Instructions to follow: Each record below needs to be reproduced precisely, though not its pictures.

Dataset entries
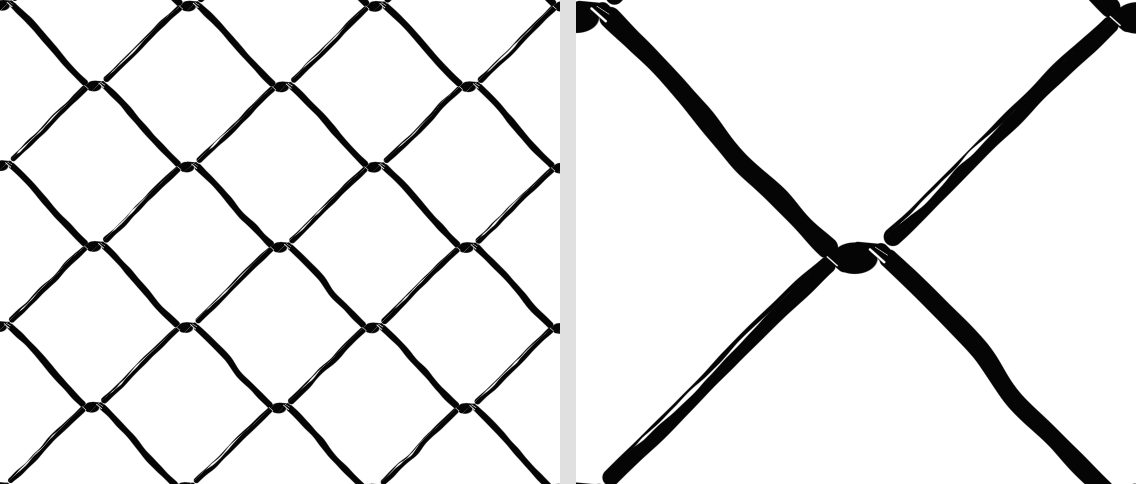
Left, the full canvas; right, a detail of the centre.
A Shadertoy shader for this pattern:

```glsl
// Chain-link fence in black ink on white: a slightly sheared diamond lattice of knots.
// Each pixel finds its nearest knot, then takes distances to that knot and its four wires;
// hashed noise bends the wires and breaks up the white glints on the rising ones.

float hash(vec2 p) {
    return fract(sin(dot(p, vec2(127.1, 311.7))) * 43758.5453);
}

float noise(float x, float seed) {
    float i = floor(x), f = fract(x);
    return mix(hash(vec2(i, seed)), hash(vec2(i + 1.0, seed)), f * f * (3.0 - 2.0 * f));
}

// Columns are the steps to the next knot across and down
const mat2 LATTICE = mat2(256.0, 0.8, -2.0, 220.5);
const vec2 FIRST_KNOT = vec2(130.0, 117.0);

// Knots lie on integer ids: x counts along falling wires, y along rising ones
vec2 knotCentre(vec2 id) {
    vec2 jitter = vec2(hash(id), hash(id + 17.0)) - 0.5;
    return FIRST_KNOT + LATTICE * vec2(id.x + id.y, id.x - id.y) * 0.5 + 1.6 * jitter;
}

float capsule(vec2 p, vec2 a, vec2 b, float radius) {
    vec2 e = b - a;
    return length(p - a - e * clamp(dot(p - a, e) / dot(e, e), 0.0, 1.0)) - radius;
}

// Wire from a to b; along.x runs 0 to 1 down its length, along.y is the offset across it
float wire(vec2 p, vec2 a, vec2 b, float radius, float bend, float seed, out vec2 along) {
    float len = length(b - a);
    vec2 e = (b - a) / len;
    float x = dot(p - a, e);
    float t = clamp(x / len, 0.0, 1.0);
    float wobble = 3.0 * (noise(t * 5.0, seed) - 0.5) * sin(3.1416 * t);
    float y = dot(p - a, vec2(e.y, -e.x)) - bend * sin(6.2832 * t) - wobble;
    along = vec2(x / len, y);
    radius += 0.9 * (noise(t * 9.0, seed + 3.0) - 0.5);
    return length(vec2(x - t * len, y)) - radius;
}

// Broken streak near the upper edge of a rising wire, widest at its lower end
float glint(vec2 along, float seed) {
    float start = 0.02 + 0.12 * hash(vec2(seed, 1.0));
    float end = 0.55 + 0.4 * hash(vec2(seed, 2.0));
    float span = smoothstep(start, start + 0.06, along.x) * smoothstep(end, end - 0.3, along.x);
    float thickness = span * (0.35 + 1.3 * noise(along.x * 13.0, seed + 5.0));
    float middle = 1.3 + 1.5 * noise(along.x * 6.0, seed + 7.0);
    return abs(along.y - middle) - thickness + 0.25;
}

void mainImage(out vec4 fragColor, in vec2 fragCoord) {
    // The canvas is 768 units wide, with y running down from the top
    float unit = 768.0 / iResolution.x;
    vec2 p = vec2(fragCoord.x, iResolution.y - fragCoord.y) * unit;
    float soft = 0.75 * unit;

    vec2 cell = inverse(LATTICE) * (p - FIRST_KNOT);
    vec2 id = round(vec2(cell.x + cell.y, cell.x - cell.y));
    vec2 k = p - knotCentre(id);

    // Knot: round body, the tail tucked under it and the shoulder over it
    float ink = (length((k - vec2(-0.5, 0.8)) / vec2(10.5, 7.2)) - 1.0) * 7.2;
    ink = min(ink, capsule(k, vec2(-14.0, -4.0), vec2(-5.0, 3.5), 3.8));
    ink = min(ink, capsule(k, vec2(1.0, -3.5), vec2(11.5, -2.5), 3.2));
    ink = min(ink, capsule(k, vec2(11.5, -2.5), vec2(16.0, 2.0), 3.6));

    // Short white strokes where the shoulder turns
    float shine = capsule(k, vec2(6.5, -3.2), vec2(13.0, 2.6), 0.55);
    shine = min(shine, capsule(k, vec2(9.0, -4.2), vec2(14.5, -0.6), 0.4 * hash(id + 5.0)));
    shine = min(shine, capsule(k, vec2(-13.0, 0.2), vec2(-8.5, 4.2), 0.3));

    // Wires leaving this knot and wires arriving at it
    for (int i = 0; i < 2; i++) {
        vec2 along;
        vec2 from = id - vec2(i, 0);
        float seed = 50.0 * hash(from + 31.0);
        ink = min(ink, wire(p, knotCentre(from) + vec2(15.0, 1.0),
            knotCentre(from + vec2(1, 0)) + vec2(-13.0, -4.0), 4.5, 1.3, seed, along));

        from = id - vec2(0, i);
        seed = 50.0 * hash(from + 73.0);
        ink = min(ink, wire(p, knotCentre(from) + vec2(17.0, -9.0),
            knotCentre(from + vec2(0, 1)) + vec2(-13.0, 4.0), 4.1, -0.5, seed, along));
        shine = min(shine, glint(along, seed));
    }

    float cover = smoothstep(soft, -soft, ink) * (1.0 - smoothstep(soft, -soft, shine));
    fragColor = vec4(mix(vec3(1.0), vec3(0.02), cover), 1.0);
}
```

Reply to the task:
Left, the full canvas; right, a detail of the centre.
A Shadertoy shader for this pattern:

```glsl
// Chain-link fence in black ink on white: a slightly sheared diamond lattice of knots.
// Each pixel finds its nearest knot, then takes distances to that knot and its four wires;
// hashed noise bends the wires and breaks up the white glints on the rising ones.

float hash(vec2 p) {
    return fract(sin(dot(p, vec2(127.1, 311.7))) * 43758.5453);
}

float noise(float x, float seed) {
    float i = floor(x), f = fract(x);
    return mix(hash(vec2(i, seed)), hash(vec2(i + 1.0, seed)), f * f * (3.0 - 2.0 * f));
}

// Columns are the steps to the next knot across and down
const mat2 LATTICE = mat2(256.0, 0.8, -2.0, 220.5);
const vec2 FIRST_KNOT = vec2(130.0, 117.0);

// Knots lie on integer ids: x counts along falling wires, y along rising ones
vec2 knotCentre(vec2 id) {
    vec2 jitter = vec2(hash(id), hash(id + 17.0)) - 0.5;
    return FIRST_KNOT + LATTICE * vec2(id.x + id.y, id.x - id.y) * 0.5 + 1.6 * jitter;
}

float capsule(vec2 p, vec2 a, vec2 b, float radius) {
    vec2 e = b - a;
    return length(p - a - e * clamp(dot(p - a, e) / dot(e, e), 0.0, 1.0)) - radius;
}

// Wire from a to b; along.x runs 0 to 1 down its length, along.y is the offset across it
float wire(vec2 p, vec2 a, vec2 b, float radius, float bend, float seed, out vec2 along) {
    float len = length(b - a);
    vec2 e = (b - a) / len;
    float x = dot(p - a, e);
    float t = clamp(x / len, 0.0, 1.0);
    float wobble = 3.0 * (noise(t * 5.0, seed) - 0.5) * sin(3.1416 * t);
    float y = dot(p - a, vec2(e.y, -e.x)) - bend * sin(6.2832 * t) - wobble;
    along = vec2(x / len, y);
    radius += 0.9 * (noise(t * 9.0, seed + 3.0) - 0.5);
    return length(vec2(x - t * len, y)) - radius;
}

// Broken streak near the upper edge of a rising wire, widest at its lower end
float glint(vec2 along, float seed) {
    float start = 0.02 + 0.12 * hash(vec2(seed, 1.0));
    float end = 0.55 + 0.4 * hash(vec2(seed, 2.0));
    float span = smoothstep(start, start + 0.06, along.x) * smoothstep(end, end - 0.3, along.x);
    float thickness = span * (0.35 + 1.3 * noise(along.x * 13.0, seed + 5.0));
    float middle = 1.3 + 1.5 * noise(along.x * 6.0, seed + 7.0);
    return abs(along.y - middle) - thickness + 0.25;
}

void mainImage(out vec4 fragColor, in vec2 fragCoord) {
    // The canvas is 768 units wide, with y running down from the top
    float unit = 768.0 / iResolution.x;
    vec2 p = vec2(fragCoord.x, iResolution.y - fragCoord.y) * unit;
    float soft = 0.75 * unit;

    vec2 cell = inverse(LATTICE) * (p - FIRST_KNOT);
    vec2 id = round(vec2(cell.x + cell.y, cell.x - cell.y));
    vec2 k = p - knotCentre(id);

    // Knot: round body, the tail tucked under it and the shoulder over it
    float ink = (length((k - vec2(-0.5, 0.8)) / vec2(10.5, 7.2)) - 1.0) * 7.2;
    ink = min(ink, capsule(k, vec2(-14.0, -4.0), vec2(-5.0, 3.5), 3.8));
    ink = min(ink, capsule(k, vec2(1.0, -3.5), vec2(11.5, -2.5), 3.2));
    ink = min(ink, capsule(k, vec2(11.5, -2.5), vec2(16.0, 2.0), 3.6));

    // Short white strokes where the shoulder turns
    float shine = capsule(k, vec2(6.5, -3.2), vec2(13.0, 2.6), 0.55);
    shine = min(shine, capsule(k, vec2(9.0, -4.2), vec2(14.5, -0.6), 0.4 * hash(id + 5.0)));
    shine = min(shine, capsule(k, vec2(-13.0, 0.2), vec2(-8.5, 4.2), 0.3));

    // Wires leaving this knot and wires arriving at it
    for (int i = 0; i < 2; i++) {
        vec2 along;
        vec2 from = id - vec2(i, 0);
        float seed = 50.0 * hash(from + 31.0);
        ink = min(ink, wire(p, knotCentre(from) + vec2(15.0, 1.0),
            knotCentre(from + vec2(1, 0)) + vec2(-13.0, -4.0), 4.5, 1.3, seed, along));

        from = id - vec2(0, i);
        seed = 50.0 * hash(from + 73.0);
        ink = min(ink, wire(p, knotCentre(from) + vec2(17.0, -9.0),
            knotCentre(from + vec2(0, 1)) + vec2(-13.0, 4.0), 4.1, -0.5, seed, along));
        shine = min(shine, glint(along, seed));
    }

    float cover = smoothstep(soft, -soft, ink) * (1.0 - smoothstep(soft, -soft, shine));
    fragColor = vec4(mix(vec3(1.0), vec3(0.02), cover), 1.0);
}
```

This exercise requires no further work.